What happens in our meetings?


The best way to understand what happens in a meeting is to come along, guests are always welcome and there is no guest fee but please email us so we can ensure your access to the building.

Meeting Format

Our standard meetings follow a common structure with each of these sections in order. Click on each section to find out more

We all introduce ourselves at the start of each meeting. It gets us warmed up, makes it easier for newcomers to learn names and learn more about the roles each member is taking that night. Don’t worry, it’s not a five minute networking pitch, tell us your name and if you’d like to answer the question of the evening please do so.
This is an impromptu speaking session where topics are provided on the night. Speeches can be up to two minutes, we do try to include as many people as possible but there’s no obligation to take part.
Three to five minutes to hear from our president and to discuss any upcoming club business.
A chance for refreshments and networking. Please ask as many questions as you want to.
The second half of the meeting is devoted to prepared speeches. Members work from projects selected from the Toastmasters International education program. This enables you to build up a wide range of skills based on your own personal goals.
A key part of our meeting is the friendly and supportive feedback on the speeches and roles taken that night. All members learn to deliver and receive this feedback, there is no instructor in our meetings, we are all here to learn and support each other

Meeting Roles

The success of any meeting relies on certain roles being performed and our meetings are no different. Each meeting there will be one of our members in each of the following roles. Click on each role name to find out more

Chairs the meeting including introductions and awards presentations.
Organises the meeting room and opens the meeting
Provides a word of the day and gives feedback on words and phrases used in the meeting. Some clubs refer to this role as the grammarian.
Runs the table topics session, providing topics and encouraging participation.
Gives feedback on the topics session and the successes of those who have risen to the challenge
The timekeeper’s job is to keep speakers and role takers informed on the time taken and to help them keep to time.
Each prepared speech is evaluated by a speech evaluator who will provide feedback based on the aims of the project.

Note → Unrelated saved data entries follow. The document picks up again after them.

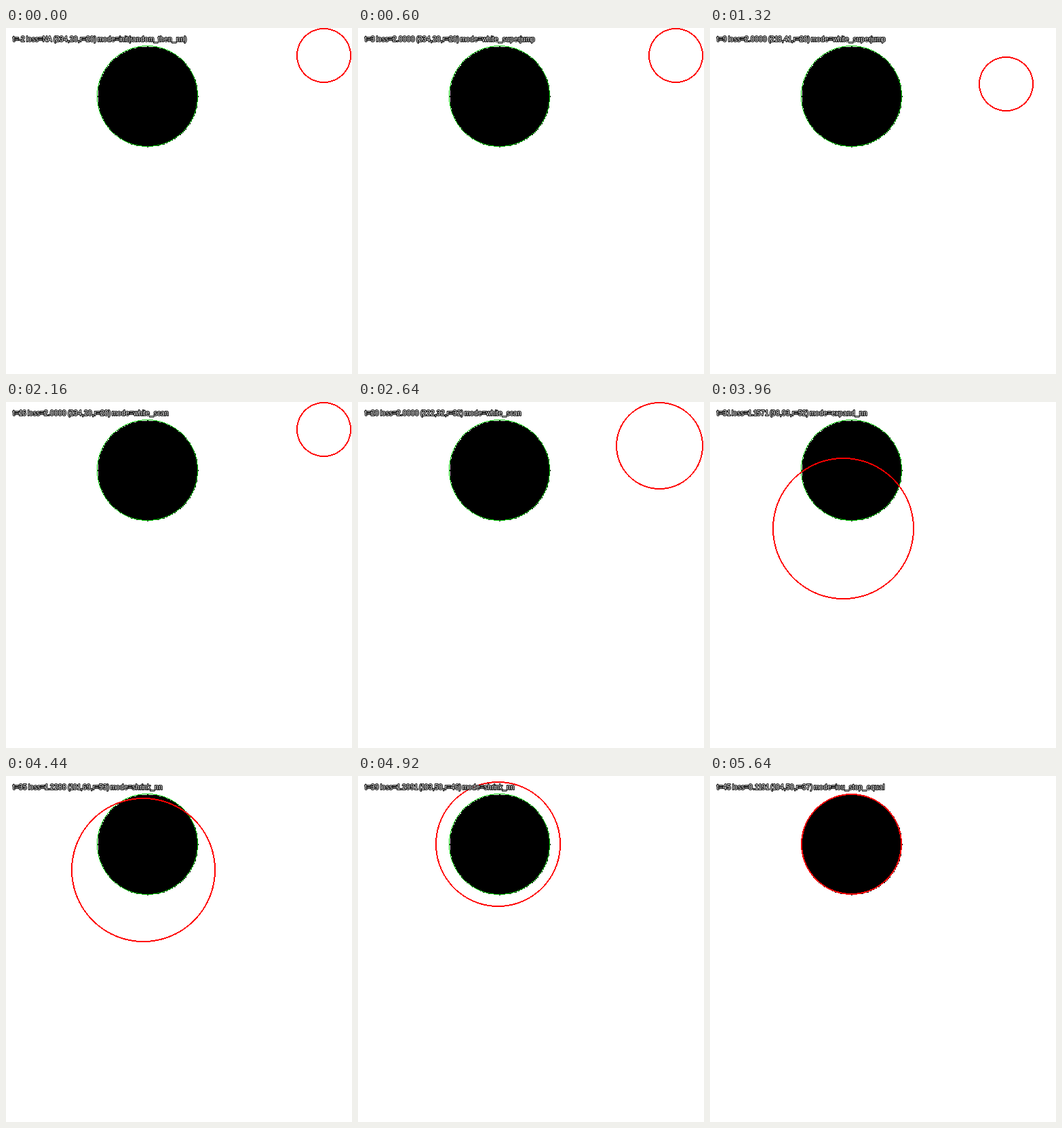
Animation of 510x510 px, one loop 8000 ms. Source, as an HTML page with a canvas:

```html
<!DOCTYPE html>
<html>
<head>
<meta charset="utf-8">
<style>
html, body { margin: 0; width: 510px; height: 510px; overflow: hidden; background: #fff; }
canvas { display: block; }
</style>
</head>
<body>
<canvas id="stage" width="510" height="510"></canvas>
<script>
const ctx = document.getElementById('stage').getContext('2d');
const LOOP = 8000, STEP = 120, FIRST = -2, LAST = 45, SCALE = 2;
const goal = { x: 104, y: 50, r: 37 };

const JUMP = 'white_superjump', SCAN = 'white_scan', GROW = 'expand_nn', SHRINK = 'shrink_nn';
// step, x, y, r, loss, mode: searching modes hold, "_nn" modes glide to the next key
const keys = [
  [-2, 234, 20, 20, 'NA', 'init(random_then_nn)'],
  [-1, 218, 41, 20, 2, JUMP],
  [1, 224, 48, 20, 2, JUMP],
  [3, 234, 20, 20, 2, JUMP],
  [5, 218, 41, 20, 2, JUMP],
  [7, 234, 20, 20, 2, JUMP],
  [9, 218, 41, 20, 2, JUMP],
  [11, 222, 52, 20, 2, JUMP],
  [13, 218, 41, 20, 2, SCAN],
  [15, 234, 20, 20, 2, SCAN],
  [18, 218, 41, 20, 2, SCAN],
  [20, 222, 32, 32, 2, SCAN],
  [22, 210, 67, 32, 2, SCAN],
  [24, 213, 41, 32, 2, SCAN],
  [26, 234, 20, 20, 2, SCAN],
  [27, 213, 41, 32, 2, GROW],
  [30, 96, 96, 50, 1.3012, GROW],
  [31, 98, 93, 52, 1.1571, GROW],
  [33, 100, 81, 55, 1.1934, GROW],
  [34, 100, 75, 54, 1.2115, SHRINK],
  [38, 103, 52, 49, 1.2806, SHRINK],
  [39, 103, 50, 46, 1.2991, SHRINK],
  [40, 104, 49, 43, 1.0627, SHRINK],
  [45, 104, 50, 37, 0.1191, 'iou_stop_equal']
];

function stateAt(step) {
  const i = keys.findLastIndex(key => key[0] <= step);
  const a = keys[i], b = keys[i + 1];
  const mode = a[5];
  const part = b && mode.endsWith('_nn') ? (step - a[0]) / (b[0] - a[0]) : 0;
  const mix = n => part ? a[n] + (b[n] - a[n]) * part : a[n];
  const loss = mix(4);
  return {
    x: Math.round(mix(1)), y: Math.round(mix(2)), r: Math.round(mix(3)),
    loss: loss === 'NA' ? loss : loss.toFixed(4), mode
  };
}

const chord = (r, dy) => Math.sqrt(r * r - dy * dy);

function disc({ x, y, r }) {
  ctx.fillStyle = '#000';
  for (let dy = -r; dy <= r; dy++) {
    const h = Math.floor(chord(r, dy));
    ctx.fillRect((x - h) * SCALE, (y + dy) * SCALE, (2 * h + 1) * SCALE, SCALE);
  }
}

// Furthest pixel of a Bresenham circle in row dy >= 0, or -1 when the row misses it
const reach = (r, dy) =>
  dy > r ? -1 : Math.max(Math.round(chord(r, dy)), Math.floor(chord(r, dy - 0.5)));

// Hard-edged outline, growing inwards
function ring({ x, y, r }, width, color) {
  const cx = x * SCALE, cy = y * SCALE, R = r * SCALE, inside = R - width + 1;
  ctx.fillStyle = color;
  for (let dy = -R; dy <= R; dy++) {
    const row = Math.abs(dy);
    const far = reach(R, row);
    const near = Math.max(0, Math.min(reach(inside, row), reach(inside, row + 1) + 1));
    const span = far - near + 1;
    ctx.fillRect(cx - far, cy + dy, span, 1);
    ctx.fillRect(cx + near, cy + dy, span, 1);
  }
}

// Bitmap-style text: every letter starts on a whole pixel, spaces and ones sit tighter
function eachLetter(text, x, paint) {
  for (const ch of text) {
    paint(ch, x);
    x += Math.round(ctx.measureText(ch).width) - (' 1'.includes(ch) ? 1 : 0);
  }
}

function label(text) {
  ctx.font = '10px "Liberation Sans", Arial, sans-serif';
  ctx.lineJoin = 'round';
  ctx.lineWidth = 2;
  ctx.strokeStyle = '#000';
  ctx.fillStyle = '#fff';
  eachLetter(text, 10, (ch, x) => ctx.strokeText(ch, x, 20));
  eachLetter(text, 10, (ch, x) => ctx.fillText(ch, x, 20));
}

function draw(now) {
  const step = Math.min(LAST, FIRST + Math.floor((now % LOOP) / STEP));
  const s = stateAt(step);
  ctx.fillStyle = '#fff';
  ctx.fillRect(0, 0, 510, 510);
  disc(goal);
  ring(goal, 1, '#00c800');
  ring(s, 2, '#f00');
  label(`t=${step} loss=${s.loss} (${s.x},${s.y},r=${s.r}) mode=${s.mode}`);
}

const start = performance.now();
function tick() {
  draw(performance.now() - start);
  requestAnimationFrame(tick);
}
tick();
</script>
</body>
</html>
```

They may also provide additional comments on aspects requested by the speaker
Provides feedback to the evaluators and other roles that have not been evaluated.